*** Opening THE INPUT ***

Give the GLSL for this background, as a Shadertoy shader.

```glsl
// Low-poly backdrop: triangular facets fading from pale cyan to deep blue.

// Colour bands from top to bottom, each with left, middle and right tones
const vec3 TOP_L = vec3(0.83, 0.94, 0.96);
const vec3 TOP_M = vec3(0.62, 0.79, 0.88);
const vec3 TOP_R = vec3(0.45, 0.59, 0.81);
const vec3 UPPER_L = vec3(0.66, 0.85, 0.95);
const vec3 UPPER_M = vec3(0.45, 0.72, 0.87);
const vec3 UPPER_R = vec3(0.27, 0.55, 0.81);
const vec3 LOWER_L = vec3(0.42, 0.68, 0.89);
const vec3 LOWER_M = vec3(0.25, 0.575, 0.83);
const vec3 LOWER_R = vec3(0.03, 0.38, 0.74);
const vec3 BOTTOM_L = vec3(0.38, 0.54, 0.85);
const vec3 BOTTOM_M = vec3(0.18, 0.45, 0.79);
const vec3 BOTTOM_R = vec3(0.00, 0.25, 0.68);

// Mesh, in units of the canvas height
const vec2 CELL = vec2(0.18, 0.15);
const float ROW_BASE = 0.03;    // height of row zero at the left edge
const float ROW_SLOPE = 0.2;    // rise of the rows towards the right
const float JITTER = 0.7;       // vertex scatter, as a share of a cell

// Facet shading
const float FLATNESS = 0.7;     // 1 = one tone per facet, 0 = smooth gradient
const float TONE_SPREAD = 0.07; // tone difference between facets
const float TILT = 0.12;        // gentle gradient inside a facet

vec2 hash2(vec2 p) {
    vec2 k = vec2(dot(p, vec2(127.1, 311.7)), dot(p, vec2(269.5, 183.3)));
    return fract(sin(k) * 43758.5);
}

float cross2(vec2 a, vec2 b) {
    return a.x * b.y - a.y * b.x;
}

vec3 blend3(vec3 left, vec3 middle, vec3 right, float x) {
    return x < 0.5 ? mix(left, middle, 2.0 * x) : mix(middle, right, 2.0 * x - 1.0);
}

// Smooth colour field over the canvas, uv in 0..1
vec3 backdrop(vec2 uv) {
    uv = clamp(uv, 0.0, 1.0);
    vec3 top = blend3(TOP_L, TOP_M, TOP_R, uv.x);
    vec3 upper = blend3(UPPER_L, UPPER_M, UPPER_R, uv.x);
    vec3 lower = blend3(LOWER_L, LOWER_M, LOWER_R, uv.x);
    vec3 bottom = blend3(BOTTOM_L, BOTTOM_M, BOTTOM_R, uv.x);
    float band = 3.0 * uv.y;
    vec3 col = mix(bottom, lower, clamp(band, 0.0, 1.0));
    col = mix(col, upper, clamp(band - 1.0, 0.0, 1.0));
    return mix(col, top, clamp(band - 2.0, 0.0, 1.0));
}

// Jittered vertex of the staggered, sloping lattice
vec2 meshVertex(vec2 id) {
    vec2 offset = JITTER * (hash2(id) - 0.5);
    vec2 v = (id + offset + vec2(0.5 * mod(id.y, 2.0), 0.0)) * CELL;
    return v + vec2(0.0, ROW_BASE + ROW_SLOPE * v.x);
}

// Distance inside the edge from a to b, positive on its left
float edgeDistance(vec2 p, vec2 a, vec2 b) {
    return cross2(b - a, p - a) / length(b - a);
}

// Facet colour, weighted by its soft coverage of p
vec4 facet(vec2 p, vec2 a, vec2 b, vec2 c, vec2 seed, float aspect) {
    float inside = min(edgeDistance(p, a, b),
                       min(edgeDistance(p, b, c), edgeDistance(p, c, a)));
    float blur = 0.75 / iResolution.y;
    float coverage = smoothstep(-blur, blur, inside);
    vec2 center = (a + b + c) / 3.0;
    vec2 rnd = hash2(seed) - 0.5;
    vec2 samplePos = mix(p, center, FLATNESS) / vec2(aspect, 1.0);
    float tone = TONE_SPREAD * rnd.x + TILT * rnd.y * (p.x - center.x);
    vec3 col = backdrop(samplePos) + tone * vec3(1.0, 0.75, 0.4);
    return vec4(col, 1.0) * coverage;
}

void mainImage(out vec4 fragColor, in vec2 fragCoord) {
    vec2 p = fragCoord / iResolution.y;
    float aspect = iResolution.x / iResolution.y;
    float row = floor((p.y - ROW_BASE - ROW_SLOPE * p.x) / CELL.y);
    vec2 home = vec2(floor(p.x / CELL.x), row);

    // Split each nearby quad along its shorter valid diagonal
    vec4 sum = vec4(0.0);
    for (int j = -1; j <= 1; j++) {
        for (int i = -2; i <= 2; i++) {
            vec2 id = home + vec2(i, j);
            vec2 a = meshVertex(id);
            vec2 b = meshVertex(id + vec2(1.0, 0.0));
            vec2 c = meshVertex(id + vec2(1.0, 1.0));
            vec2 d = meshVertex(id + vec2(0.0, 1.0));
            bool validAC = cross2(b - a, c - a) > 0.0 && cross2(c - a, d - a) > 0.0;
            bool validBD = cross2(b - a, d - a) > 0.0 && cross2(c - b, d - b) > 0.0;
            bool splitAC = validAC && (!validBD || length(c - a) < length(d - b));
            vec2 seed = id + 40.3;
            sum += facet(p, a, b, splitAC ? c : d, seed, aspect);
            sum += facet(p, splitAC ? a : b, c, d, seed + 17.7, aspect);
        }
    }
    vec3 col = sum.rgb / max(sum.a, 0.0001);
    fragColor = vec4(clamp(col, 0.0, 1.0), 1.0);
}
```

*** Closing THE INPUT ***

▶ [ASSIGNED TASK]
Retype the records above in full, with no differences.

▶ [OUTPUT OF THE EXERCISE]
Give the GLSL for this background, as a Shadertoy shader.

```glsl
// Low-poly backdrop: triangular facets fading from pale cyan to deep blue.

// Colour bands from top to bottom, each with left, middle and right tones
const vec3 TOP_L = vec3(0.83, 0.94, 0.96);
const vec3 TOP_M = vec3(0.62, 0.79, 0.88);
const vec3 TOP_R = vec3(0.45, 0.59, 0.81);
const vec3 UPPER_L = vec3(0.66, 0.85, 0.95);
const vec3 UPPER_M = vec3(0.45, 0.72, 0.87);
const vec3 UPPER_R = vec3(0.27, 0.55, 0.81);
const vec3 LOWER_L = vec3(0.42, 0.68, 0.89);
const vec3 LOWER_M = vec3(0.25, 0.575, 0.83);
const vec3 LOWER_R = vec3(0.03, 0.38, 0.74);
const vec3 BOTTOM_L = vec3(0.38, 0.54, 0.85);
const vec3 BOTTOM_M = vec3(0.18, 0.45, 0.79);
const vec3 BOTTOM_R = vec3(0.00, 0.25, 0.68);

// Mesh, in units of the canvas height
const vec2 CELL = vec2(0.18, 0.15);
const float ROW_BASE = 0.03;    // height of row zero at the left edge
const float ROW_SLOPE = 0.2;    // rise of the rows towards the right
const float JITTER = 0.7;       // vertex scatter, as a share of a cell

// Facet shading
const float FLATNESS = 0.7;     // 1 = one tone per facet, 0 = smooth gradient
const float TONE_SPREAD = 0.07; // tone difference between facets
const float TILT = 0.12;        // gentle gradient inside a facet

vec2 hash2(vec2 p) {
    vec2 k = vec2(dot(p, vec2(127.1, 311.7)), dot(p, vec2(269.5, 183.3)));
    return fract(sin(k) * 43758.5);
}

float cross2(vec2 a, vec2 b) {
    return a.x * b.y - a.y * b.x;
}

vec3 blend3(vec3 left, vec3 middle, vec3 right, float x) {
    return x < 0.5 ? mix(left, middle, 2.0 * x) : mix(middle, right, 2.0 * x - 1.0);
}

// Smooth colour field over the canvas, uv in 0..1
vec3 backdrop(vec2 uv) {
    uv = clamp(uv, 0.0, 1.0);
    vec3 top = blend3(TOP_L, TOP_M, TOP_R, uv.x);
    vec3 upper = blend3(UPPER_L, UPPER_M, UPPER_R, uv.x);
    vec3 lower = blend3(LOWER_L, LOWER_M, LOWER_R, uv.x);
    vec3 bottom = blend3(BOTTOM_L, BOTTOM_M, BOTTOM_R, uv.x);
    float band = 3.0 * uv.y;
    vec3 col = mix(bottom, lower, clamp(band, 0.0, 1.0));
    col = mix(col, upper, clamp(band - 1.0, 0.0, 1.0));
    return mix(col, top, clamp(band - 2.0, 0.0, 1.0));
}

// Jittered vertex of the staggered, sloping lattice
vec2 meshVertex(vec2 id) {
    vec2 offset = JITTER * (hash2(id) - 0.5);
    vec2 v = (id + offset + vec2(0.5 * mod(id.y, 2.0), 0.0)) * CELL;
    return v + vec2(0.0, ROW_BASE + ROW_SLOPE * v.x);
}

// Distance inside the edge from a to b, positive on its left
float edgeDistance(vec2 p, vec2 a, vec2 b) {
    return cross2(b - a, p - a) / length(b - a);
}

// Facet colour, weighted by its soft coverage of p
vec4 facet(vec2 p, vec2 a, vec2 b, vec2 c, vec2 seed, float aspect) {
    float inside = min(edgeDistance(p, a, b),
                       min(edgeDistance(p, b, c), edgeDistance(p, c, a)));
    float blur = 0.75 / iResolution.y;
    float coverage = smoothstep(-blur, blur, inside);
    vec2 center = (a + b + c) / 3.0;
    vec2 rnd = hash2(seed) - 0.5;
    vec2 samplePos = mix(p, center, FLATNESS) / vec2(aspect, 1.0);
    float tone = TONE_SPREAD * rnd.x + TILT * rnd.y * (p.x - center.x);
    vec3 col = backdrop(samplePos) + tone * vec3(1.0, 0.75, 0.4);
    return vec4(col, 1.0) * coverage;
}

void mainImage(out vec4 fragColor, in vec2 fragCoord) {
    vec2 p = fragCoord / iResolution.y;
    float aspect = iResolution.x / iResolution.y;
    float row = floor((p.y - ROW_BASE - ROW_SLOPE * p.x) / CELL.y);
    vec2 home = vec2(floor(p.x / CELL.x), row);

    // Split each nearby quad along its shorter valid diagonal
    vec4 sum = vec4(0.0);
    for (int j = -1; j <= 1; j++) {
        for (int i = -2; i <= 2; i++) {
            vec2 id = home + vec2(i, j);
            vec2 a = meshVertex(id);
            vec2 b = meshVertex(id + vec2(1.0, 0.0));
            vec2 c = meshVertex(id + vec2(1.0, 1.0));
            vec2 d = meshVertex(id + vec2(0.0, 1.0));
            bool validAC = cross2(b - a, c - a) > 0.0 && cross2(c - a, d - a) > 0.0;
            bool validBD = cross2(b - a, d - a) > 0.0 && cross2(c - b, d - b) > 0.0;
            bool splitAC = validAC && (!validBD || length(c - a) < length(d - b));
            vec2 seed = id + 40.3;
            sum += facet(p, a, b, splitAC ? c : d, seed, aspect);
            sum += facet(p, splitAC ? a : b, c, d, seed + 17.7, aspect);
        }
    }
    vec3 col = sum.rgb / max(sum.a, 0.0001);
    fragColor = vec4(clamp(col, 0.0, 1.0), 1.0);
}
```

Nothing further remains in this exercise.